The research is still developing as to why there’s such a spike, but the danger is clear. Harvard Prostate Knowledge reports African Americans are “roughly 1.6 times more likely to develop prostate cancer than whites and 2.6 times more likely than Asian Americans.” The outlook gets even more grim: African American are also two times more likely than whites and approximately five times more likely than Asian Americans to die of it.
Given the gravity of the situation, Tzu Chi volunteer doctors have an important mission.
According to the Centers for Disease Control and Prevention, it is estimated that screening men from the ages of 55 to 69 may prevent roughly 1 death per 1,000 screened, as well as save 3 men from the same sample of facing potential metastasis- or cancer’s spread to other parts of the body.
While disease prevention is immeasurably valuable for those who are at high risk, it can be a particularly saving grace for the aging (as the national average age for a prostate cancer diagnosis hits at 66), low-income earners, the uninsured and underinsured, plus those who face social, linguistic, or cultural barriers to medical attention.
Both our partners- and our patients- agree that medicine should know no bounds.
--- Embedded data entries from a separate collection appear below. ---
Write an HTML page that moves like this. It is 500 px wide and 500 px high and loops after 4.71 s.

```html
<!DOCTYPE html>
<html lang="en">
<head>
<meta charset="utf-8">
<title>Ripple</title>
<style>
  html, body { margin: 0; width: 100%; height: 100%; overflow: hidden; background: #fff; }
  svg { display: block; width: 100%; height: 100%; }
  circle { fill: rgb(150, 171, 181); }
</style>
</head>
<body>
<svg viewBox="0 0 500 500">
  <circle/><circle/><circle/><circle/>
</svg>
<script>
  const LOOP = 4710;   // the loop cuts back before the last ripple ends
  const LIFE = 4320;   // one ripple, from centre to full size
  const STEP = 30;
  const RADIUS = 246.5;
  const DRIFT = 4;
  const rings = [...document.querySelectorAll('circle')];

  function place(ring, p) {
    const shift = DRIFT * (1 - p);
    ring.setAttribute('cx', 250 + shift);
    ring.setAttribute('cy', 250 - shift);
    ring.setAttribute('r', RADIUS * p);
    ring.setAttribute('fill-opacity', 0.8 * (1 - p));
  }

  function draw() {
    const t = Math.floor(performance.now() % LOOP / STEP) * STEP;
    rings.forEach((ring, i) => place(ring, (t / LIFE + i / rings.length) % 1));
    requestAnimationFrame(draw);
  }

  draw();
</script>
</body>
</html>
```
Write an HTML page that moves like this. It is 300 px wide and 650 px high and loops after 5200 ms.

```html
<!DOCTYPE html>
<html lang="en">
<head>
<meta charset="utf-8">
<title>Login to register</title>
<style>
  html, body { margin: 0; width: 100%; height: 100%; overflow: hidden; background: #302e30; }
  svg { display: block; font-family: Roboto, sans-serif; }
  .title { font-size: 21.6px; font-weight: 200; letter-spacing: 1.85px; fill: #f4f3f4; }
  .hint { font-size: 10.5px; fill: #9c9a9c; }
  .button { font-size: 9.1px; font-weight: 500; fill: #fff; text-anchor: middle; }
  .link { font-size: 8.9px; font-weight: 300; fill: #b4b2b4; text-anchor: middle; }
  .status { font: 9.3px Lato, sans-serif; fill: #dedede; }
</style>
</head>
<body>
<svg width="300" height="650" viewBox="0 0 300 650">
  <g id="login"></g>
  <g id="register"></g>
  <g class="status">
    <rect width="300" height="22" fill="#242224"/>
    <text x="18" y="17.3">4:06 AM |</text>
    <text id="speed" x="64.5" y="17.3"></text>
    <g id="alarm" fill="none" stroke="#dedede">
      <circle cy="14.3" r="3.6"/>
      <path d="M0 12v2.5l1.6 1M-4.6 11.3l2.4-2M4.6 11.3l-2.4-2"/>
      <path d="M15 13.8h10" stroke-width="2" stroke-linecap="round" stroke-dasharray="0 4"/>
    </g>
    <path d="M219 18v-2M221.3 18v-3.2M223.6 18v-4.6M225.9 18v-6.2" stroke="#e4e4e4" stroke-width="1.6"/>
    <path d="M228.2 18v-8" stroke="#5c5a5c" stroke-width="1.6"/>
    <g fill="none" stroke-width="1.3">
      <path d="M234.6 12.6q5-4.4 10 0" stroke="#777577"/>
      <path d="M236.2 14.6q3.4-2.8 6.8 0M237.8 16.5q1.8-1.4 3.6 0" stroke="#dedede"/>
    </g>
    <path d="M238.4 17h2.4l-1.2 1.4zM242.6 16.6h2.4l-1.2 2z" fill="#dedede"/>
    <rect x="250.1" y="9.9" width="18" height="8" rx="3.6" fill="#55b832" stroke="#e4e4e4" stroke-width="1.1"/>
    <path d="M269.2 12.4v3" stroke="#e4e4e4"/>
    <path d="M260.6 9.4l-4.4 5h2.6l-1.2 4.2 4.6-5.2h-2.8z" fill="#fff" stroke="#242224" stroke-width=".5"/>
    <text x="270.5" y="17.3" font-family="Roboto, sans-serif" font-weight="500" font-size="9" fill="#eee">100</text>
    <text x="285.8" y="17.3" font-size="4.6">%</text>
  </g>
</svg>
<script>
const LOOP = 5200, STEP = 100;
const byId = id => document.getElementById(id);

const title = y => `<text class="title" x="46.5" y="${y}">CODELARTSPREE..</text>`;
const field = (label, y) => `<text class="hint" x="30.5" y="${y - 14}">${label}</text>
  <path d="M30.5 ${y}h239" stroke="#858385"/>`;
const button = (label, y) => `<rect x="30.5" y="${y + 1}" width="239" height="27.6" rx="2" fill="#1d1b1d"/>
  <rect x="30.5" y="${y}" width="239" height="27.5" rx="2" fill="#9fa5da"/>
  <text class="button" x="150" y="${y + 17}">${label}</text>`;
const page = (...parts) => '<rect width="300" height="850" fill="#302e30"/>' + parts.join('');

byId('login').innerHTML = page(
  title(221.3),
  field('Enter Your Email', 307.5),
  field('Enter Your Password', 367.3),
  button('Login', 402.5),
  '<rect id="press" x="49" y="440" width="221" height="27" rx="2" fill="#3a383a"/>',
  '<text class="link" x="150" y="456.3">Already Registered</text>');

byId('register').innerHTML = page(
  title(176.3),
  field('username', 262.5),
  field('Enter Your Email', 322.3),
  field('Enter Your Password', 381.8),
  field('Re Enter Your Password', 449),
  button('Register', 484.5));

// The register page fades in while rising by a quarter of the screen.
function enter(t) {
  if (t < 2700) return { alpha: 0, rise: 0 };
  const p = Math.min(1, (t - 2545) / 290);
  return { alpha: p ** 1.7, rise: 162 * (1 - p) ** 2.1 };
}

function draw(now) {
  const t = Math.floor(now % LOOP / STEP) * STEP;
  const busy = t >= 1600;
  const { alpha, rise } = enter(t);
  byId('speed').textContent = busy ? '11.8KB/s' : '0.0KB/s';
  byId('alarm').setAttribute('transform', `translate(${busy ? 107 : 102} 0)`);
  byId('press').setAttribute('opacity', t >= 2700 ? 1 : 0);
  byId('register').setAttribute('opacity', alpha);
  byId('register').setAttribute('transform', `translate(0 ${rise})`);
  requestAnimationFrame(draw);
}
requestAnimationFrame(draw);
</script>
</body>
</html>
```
Learn more about what the Tzu Chi Medical Foundation is doing to improve community health health, and help us provide even more life-saving services to those who are most vulnerable. Together, we can make a difference.